Activity — Print the listing in its entirety and exactly, leaving out images.

-*-

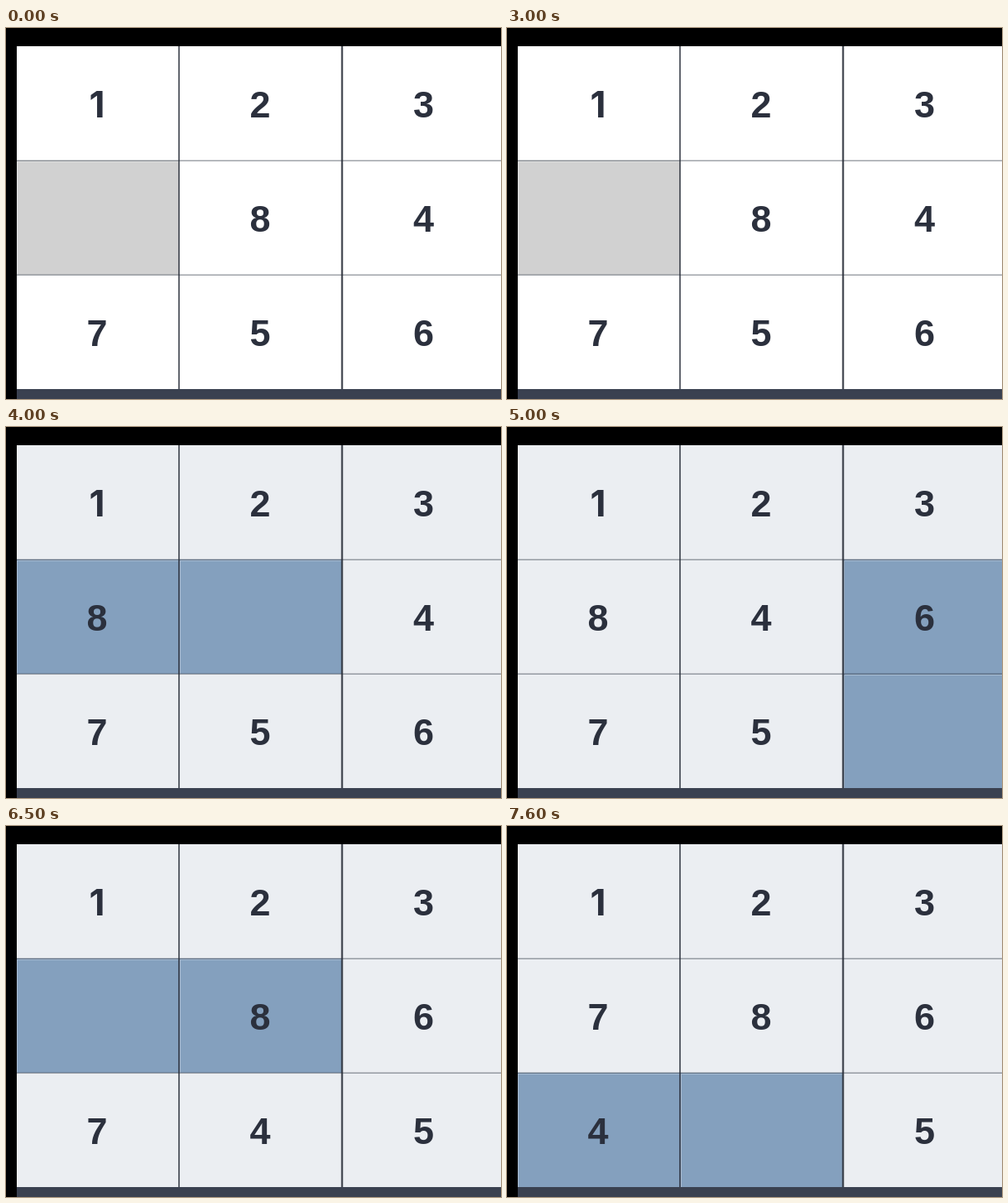
An HTML page that plays this animation: 598x448 px, repeating every 8 s.

```html
<!DOCTYPE html>
<html lang="en">
<head>
<meta charset="utf-8">
<title>Sliding puzzle</title>
<style>
html, body { margin: 0; width: 100%; height: 100%; overflow: hidden; background: #000; }
svg { display: block; width: 598px; height: 448px; }
text {
  font: 700 45px "Liberation Sans", Arial, sans-serif;
  fill: #2b303d;
  text-anchor: middle;
}
text.one { font-family: Inter, Roboto, sans-serif; font-size: 44px; }
</style>
</head>
<body>
<svg id="stage" viewBox="0 0 598 448"></svg>
<script>
const LOOP = 8000;
const WHITE = "#ffffff", PALE = "#ebeef2", GREY = "#d1d1d1", BLUE = "#84a0be";
const COLS = [[13, 209], [209, 406], [406, 598]];
const ROWS = [[22, 160], [160, 298], [298, 436]];
const TEXT_X = [110, 307, 504.5];
const BASE_Y = [107.5, 245.5, 383.5];

// start time, tiles in reading order (0 = gap), tinted cells, tint, tile colour
const STEPS = [
  [0,    "123084756", [3],    GREY, WHITE],
  [3400, "123084756", [],     BLUE, PALE],
  [3900, "123804756", [3, 4], BLUE, PALE],
  [4500, "123840756", [4, 5], BLUE, PALE],
  [5000, "123846750", [5, 8], BLUE, PALE],
  [5500, "123846705", [7, 8], BLUE, PALE],
  [6000, "123806745", [4, 7], BLUE, PALE],
  [6500, "123086745", [3, 4], BLUE, PALE],
  [7000, "123786045", [3, 6], BLUE, PALE],
  [7500, "123786405", [6, 7], BLUE, PALE]
];

const stage = document.getElementById("stage");

function add(tag, attrs) {
  const el = document.createElementNS("http://www.w3.org/2000/svg", tag);
  for (const key in attrs) el.setAttribute(key, attrs[key]);
  return stage.appendChild(el);
}

function rect(x, y, width, height, fill) {
  return add("rect", { x, y, width, height, fill });
}

const cells = [];
for (let i = 0; i < 9; i++) {
  const c = i % 3, r = Math.floor(i / 3);
  const [x0, x1] = COLS[c], [y0, y1] = ROWS[r];
  const face = rect(x0, y0, x1 - x0, y1 - y0, WHITE);
  const left = c ? x0 + 1 : x0;
  const shine = add("path", {
    d: `M${left + 0.5} ${y1}V${y0 + 1.5}H${x1}`,
    fill: "none", stroke: "#fff", "stroke-opacity": 0.3
  });
  const label = add("text", { x: TEXT_X[c], y: BASE_Y[r] });
  cells.push({ face, shine, label });
}

// grid lines and the bar under the board
for (const y of [160, 298]) rect(13, y - 0.5, 585, 1.5, "rgba(43,52,64,.45)");
rect(208, 22, 2, 414, "rgba(38,43,54,.72)");
rect(404.8, 22, 2.4, 414, "rgba(38,43,54,.82)");
rect(13, 436, 585, 12, "#3a4150");

let shown = null;

function show(step) {
  if (step === shown) return;
  shown = step;
  const [, tiles, marked, tint, plain] = step;
  cells.forEach(({ face, shine, label }, i) => {
    const on = marked.includes(i);
    face.setAttribute("fill", on ? tint : plain);
    shine.setAttribute("visibility", on ? "visible" : "hidden");
    label.textContent = tiles[i] === "0" ? "" : tiles[i];
    label.setAttribute("class", tiles[i] === "1" ? "one" : "");
  });
}

const start = performance.now();

function frame() {
  const t = (performance.now() - start) % LOOP;
  show(STEPS.findLast(step => step[0] <= t) || STEPS[0]);
  requestAnimationFrame(frame);
}
frame();
</script>
</body>
</html>
```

-*-

Response area —
An HTML page that plays this animation: 598x448 px, repeating every 8 s.

```html
<!DOCTYPE html>
<html lang="en">
<head>
<meta charset="utf-8">
<title>Sliding puzzle</title>
<style>
html, body { margin: 0; width: 100%; height: 100%; overflow: hidden; background: #000; }
svg { display: block; width: 598px; height: 448px; }
text {
  font: 700 45px "Liberation Sans", Arial, sans-serif;
  fill: #2b303d;
  text-anchor: middle;
}
text.one { font-family: Inter, Roboto, sans-serif; font-size: 44px; }
</style>
</head>
<body>
<svg id="stage" viewBox="0 0 598 448"></svg>
<script>
const LOOP = 8000;
const WHITE = "#ffffff", PALE = "#ebeef2", GREY = "#d1d1d1", BLUE = "#84a0be";
const COLS = [[13, 209], [209, 406], [406, 598]];
const ROWS = [[22, 160], [160, 298], [298, 436]];
const TEXT_X = [110, 307, 504.5];
const BASE_Y = [107.5, 245.5, 383.5];

// start time, tiles in reading order (0 = gap), tinted cells, tint, tile colour
const STEPS = [
  [0,    "123084756", [3],    GREY, WHITE],
  [3400, "123084756", [],     BLUE, PALE],
  [3900, "123804756", [3, 4], BLUE, PALE],
  [4500, "123840756", [4, 5], BLUE, PALE],
  [5000, "123846750", [5, 8], BLUE, PALE],
  [5500, "123846705", [7, 8], BLUE, PALE],
  [6000, "123806745", [4, 7], BLUE, PALE],
  [6500, "123086745", [3, 4], BLUE, PALE],
  [7000, "123786045", [3, 6], BLUE, PALE],
  [7500, "123786405", [6, 7], BLUE, PALE]
];

const stage = document.getElementById("stage");

function add(tag, attrs) {
  const el = document.createElementNS("http://www.w3.org/2000/svg", tag);
  for (const key in attrs) el.setAttribute(key, attrs[key]);
  return stage.appendChild(el);
}

function rect(x, y, width, height, fill) {
  return add("rect", { x, y, width, height, fill });
}

const cells = [];
for (let i = 0; i < 9; i++) {
  const c = i % 3, r = Math.floor(i / 3);
  const [x0, x1] = COLS[c], [y0, y1] = ROWS[r];
  const face = rect(x0, y0, x1 - x0, y1 - y0, WHITE);
  const left = c ? x0 + 1 : x0;
  const shine = add("path", {
    d: `M${left + 0.5} ${y1}V${y0 + 1.5}H${x1}`,
    fill: "none", stroke: "#fff", "stroke-opacity": 0.3
  });
  const label = add("text", { x: TEXT_X[c], y: BASE_Y[r] });
  cells.push({ face, shine, label });
}

// grid lines and the bar under the board
for (const y of [160, 298]) rect(13, y - 0.5, 585, 1.5, "rgba(43,52,64,.45)");
rect(208, 22, 2, 414, "rgba(38,43,54,.72)");
rect(404.8, 22, 2.4, 414, "rgba(38,43,54,.82)");
rect(13, 436, 585, 12, "#3a4150");

let shown = null;

function show(step) {
  if (step === shown) return;
  shown = step;
  const [, tiles, marked, tint, plain] = step;
  cells.forEach(({ face, shine, label }, i) => {
    const on = marked.includes(i);
    face.setAttribute("fill", on ? tint : plain);
    shine.setAttribute("visibility", on ? "visible" : "hidden");
    label.textContent = tiles[i] === "0" ? "" : tiles[i];
    label.setAttribute("class", tiles[i] === "1" ? "one" : "");
  });
}

const start = performance.now();

function frame() {
  const t = (performance.now() - start) % LOOP;
  show(STEPS.findLast(step => step[0] <= t) || STEPS[0]);
  requestAnimationFrame(frame);
}
frame();
</script>
</body>
</html>
```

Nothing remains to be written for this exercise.